    The scope of our inquiry is, therefore, narrowed down to a determination of whether there was evidence before the trial court upon which it could base its finding that it was the intention of the parties that the personal note of Mary E. Finarty was given by her and accepted by the bank in payment of the note of Harry Finarty, Henrietta Finarty and J.W. Finarty. There was evidence before the trial court from which it could find that the note in question was signed by Henrietta Finarty and by J.W. Finarty for the benefit of Harry Finarty, and that neither Henrietta Finarty nor J.W. Finarty received any part of the proceeds thereof. It is undisputed that at the time Mary E. Finarty gave her personal note to the bank both J.W. Finarty and Harry Finarty were dead, and Henrietta Finarty was the only survivor of the signers of the note here involved. While J.C. Collins, the cashier with whom the transaction was had, as a witness for the appellant testified that the note upon which Henrietta Finarty's name appeared was not stamped as paid when it was delivered to Mary E. Finarty, as was customary when a note was paid, upon cross-examination he admitted that he did not recall the conversation had with Mary E. Finarty at the time of the transaction and that it was the essence of his thought to recover the money evidenced by this note for the bank.
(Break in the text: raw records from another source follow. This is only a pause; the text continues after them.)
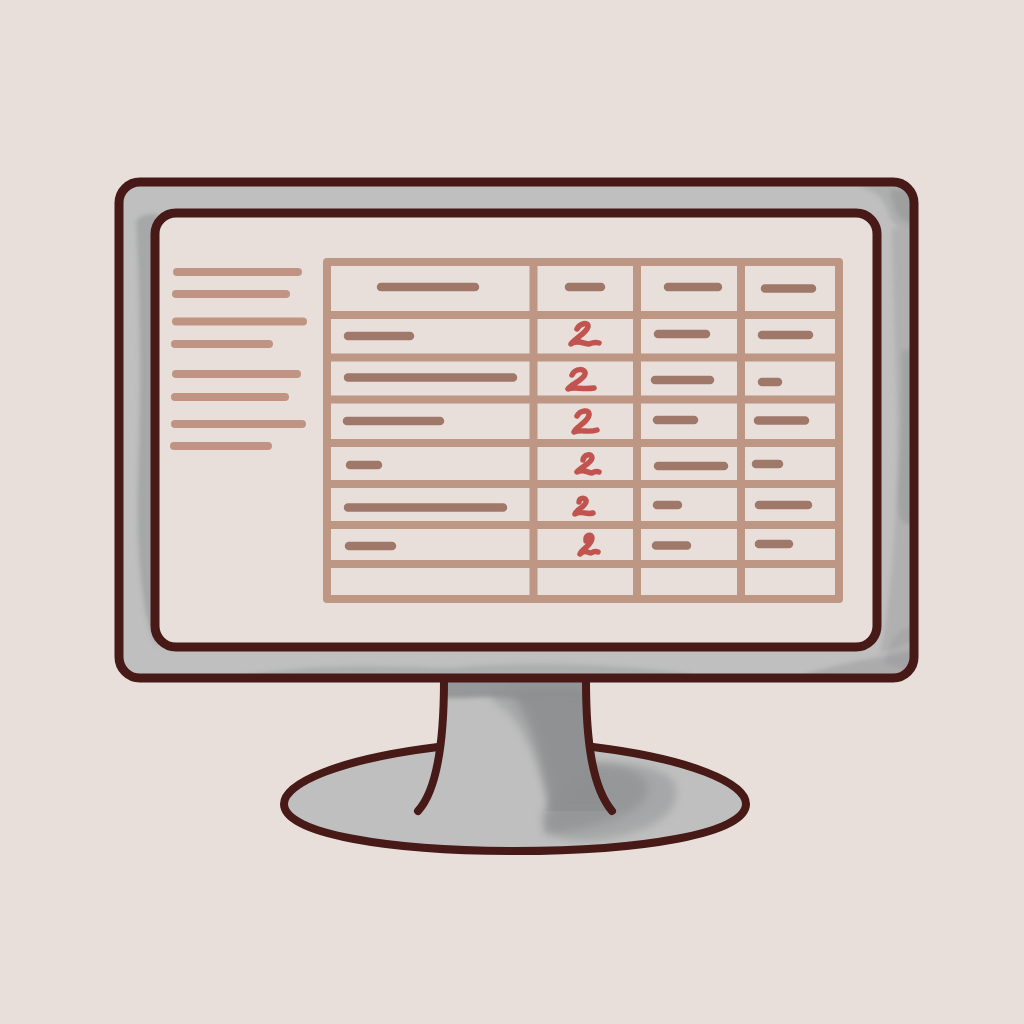
<!DOCTYPE html>
<html lang="en">
<head>
<meta charset="utf-8">
<title>Monitor with a table of grades</title>
<style>
:root {
  --paper: #e8dfda;
  --outline: #471917;
  --metal: #bfbfbf;
  --shade: #8e9091;
  --grid: #bd9684;
  --note: #c19382;
  --entry: #a0786a;
  --grade: #c1544e;
}
html, body { margin: 0; width: 1024px; height: 1024px; overflow: hidden; background: var(--paper); }
svg { display: block; }
.outline { fill: none; stroke: var(--outline); stroke-width: 8; stroke-linecap: round; stroke-linejoin: round; }
.frame { stroke-width: 9; }
.metal { fill: var(--metal); }
.shade { fill: var(--shade); }
.screen { fill: var(--paper); }
.grid { fill: none; stroke: var(--grid); stroke-width: 8; stroke-linejoin: round; }
.notes, .entries { fill: none; stroke-width: 8; stroke-linecap: round; }
.notes { stroke: var(--note); }
.entries { stroke: var(--entry); stroke-width: 8.5; }
.grades { fill: none; stroke: var(--grade); stroke-width: 5.5; stroke-linecap: round; stroke-linejoin: round; }
</style>
</head>
<body>
<svg width="1024" height="1024" viewBox="0 0 1024 1024" role="img" aria-label="Computer monitor showing a table with a column of grade 2 marks">
  <defs>
    <filter id="soft" x="-30%" y="-30%" width="160%" height="160%"><feGaussianBlur stdDeviation="4"/></filter>
    <filter id="brush" x="-30%" y="-30%" width="160%" height="160%"><feGaussianBlur stdDeviation="2"/></filter>
    <path id="neck-shape" d="M444 678 C444 735 438 785 418 811 H612 C591 785 586 740 586 678 Z"/>
    <ellipse id="base-shape" cx="515" cy="797" rx="231" ry="54"/>
    <path id="base-outline" d="M438 747 C340 759 284 783 284 804 C284 834 390 851 515 851 C640 851 746 834 746 804 C746 783 690 759 593 747"/>
    <rect id="case-shape" x="119" y="182" width="795" height="496" rx="21"/>
    <clipPath id="case-clip"><use href="#case-shape"/></clipPath>
    <clipPath id="base-clip"><use href="#base-outline"/></clipPath>
    <clipPath id="neck-clip"><use href="#neck-shape"/></clipPath>
  </defs>

  <rect class="screen" width="1024" height="1024"/>

  <g id="stand">
    <use class="metal" href="#base-outline"/>
    <use class="metal" href="#neck-shape"/>
    <g clip-path="url(#base-clip)">
      <path class="shade" filter="url(#soft)" opacity=".5" d="M590 762 C630 762 672 768 676 788 C678 812 658 828 610 838 C580 844 555 838 545 830 L550 806 Z"/>
      <path class="shade" filter="url(#soft)" opacity=".65" d="M584 766 C615 762 650 770 648 792 C644 814 590 830 545 834 L543 814 Z"/>
    </g>
    <g clip-path="url(#neck-clip)">
      <path class="shade" filter="url(#brush)" opacity=".85" d="M440 670 H592 V702 C550 706 515 697 490 697 C470 697 450 700 440 696 Z"/>
      <path class="shade" filter="url(#soft)" opacity=".5" d="M492 690 H592 L618 814 H552 C544 780 528 720 492 700 Z"/>
      <path class="shade" filter="url(#soft)" opacity=".9" d="M514 690 H592 L618 814 H552 C544 780 538 730 514 696 Z"/>
    </g>
    <use class="outline" href="#base-outline"/>
    <path class="outline" d="M444 680 C444 735 438 789 418 811 M586 680 C586 740 592 787 612 811"/>
  </g>

  <g id="monitor">
    <use class="metal" href="#case-shape"/>
    <g class="shade" clip-path="url(#case-clip)" filter="url(#brush)">
      <path opacity=".5" d="M136 222 C140 214 150 214 158 214 V646 C144 630 136 560 138 480 C142 390 140 290 136 222 Z"/>
      <path opacity=".35" d="M862 184 H914 V228 C902 230 892 226 888 212 C884 198 874 190 862 188 Z"/>
      <path opacity=".45" d="M890 190 H914 V222 C900 224 894 212 890 190 Z"/>
      <path opacity=".3" d="M892 228 H914 V640 L880 654 C894 590 900 480 896 380 Z"/>
      <path opacity=".45" d="M902 350 H914 V522 C904 528 896 520 898 490 C902 440 902 390 902 350 Z"/>
      <path opacity=".35" d="M240 676 C320 662 390 666 450 668 C530 660 620 664 690 674 V682 H240 Z"/>
      <path opacity=".4" d="M800 676 C840 662 880 658 914 650 V682 H800 Z"/>
      <path opacity=".3" d="M884 664 C890 640 898 628 914 626 V672 Z"/>
    </g>
    <use class="outline frame" href="#case-shape"/>
    <rect class="screen outline frame" style="fill: var(--paper)" x="155" y="213" width="722" height="434" rx="21"/>
  </g>

  <g id="side-notes" class="notes">
    <path d="M177 272 H298 M176 294 H286 M176 321.5 H303 M175 344 H269"/>
    <path d="M176 374 H297 M175 397 H285 M175 424 H302 M174 446 H268"/>
  </g>

  <g id="table">
    <g class="grid">
      <rect x="327" y="262" width="512" height="337"/>
      <path d="M327 315 H839 M327 357.5 H839 M327 399.5 H839 M327 443 H839 M327 484 H839 M327 525 H839 M327 564 H839"/>
      <path d="M533.5 262 V599 M637 262 V599 M741 262 V599"/>
    </g>
    <g class="entries">
      <path id="header-row" d="M381 287 H475 M569 287 H601 M668 287 H718 M765 288.5 H812"/>
      <path id="first-column" d="M348 336 H410 M348 377.5 H513 M347 421 H440 M350 465 H378 M348 507.5 H503 M349 546 H392"/>
      <path id="third-column" d="M658 334 H706 M655 380 H710 M657 420 H694 M658 466 H724 M657 505 H678 M656 545.5 H687"/>
      <path id="fourth-column" d="M762 335 H809 M762 382 H778 M758 420.5 H805 M756 464 H779 M759 505 H808 M759 544 H789"/>
    </g>
    <g id="grades" class="grades" role="img" aria-label="2, 2, 2, 2, 2, 2">
      <path d="M577 329 C580 323 588 322 588 326 C588 332 573 340 571 344 C577 339 584 344 589 344 C594 342 596 342 599 343"/>
      <path d="M572 375 C575 368 586 368 585 374 C584 380 571 384 568 389 C575 386 581 390 594 388"/>
      <path d="M577 416 C580 410 590 409 589 415 C588 422 576 427 574 432 C582 429 588 433 597 430"/>
      <path d="M583 460 C584 454 592 453 592 458 C591 464 580 467 577 472 C583 468 588 473 592 473 C595 471 597 471 599 472"/>
      <path d="M579 502 C579 497 587 497 586 502 C585 507 577 509 575 514 C581 510 585 515 593 513"/>
      <path d="M586 541 C585 535 592 533 592 538 C592 545 582 549 580 554 C585 549 588 553 591 553 C594 551 596 551 598 552"/>
    </g>
  </g>
</svg>
</body>
</html>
It also appears, that, prior to the delivery of the personal note of Mary E. Finarty, the note of Harry Finarty, Henrietta Finarty and J.W. Finarty had been placed among the bad debts of the bank, and that when the note of Mary E. Finarty was given to Collins the records of the bank showed the application of this note of Mary E. Finarty in payment of the bad debt evidenced by the note upon which Henrietta Finarty's name appeared. No written assignment or indorsement was made by the bank upon the note of Harry Finarty, Henrietta Finarty and J.W. Finarty, at the time that it was delivered to Mary E. Finarty, and, so far as the evidence shows, nothing was ever done with this note by Mary E. Finarty *Page 682 after she received it, except to place it in her deposit box, where it was found after her death. The evidence shows that the will of Mary E. Finarty was not executed until more than two years and eight months after the transaction between Mary E. Finarty and the bank, and in this will Mary E. Finarty left a legacy of $1,000 to Henrietta Finarty and named her as one of the two residuary legatees, without any mention that she was indebted to testatrix in any way.

    We do not think it can be said that there was not sufficient evidence to sustain the finding of the trial court, and, this being true, the judgment appealed from must be, and is hereby, affirmed. — Affirmed.

    ANDERSON, C.J., and all Justices concur.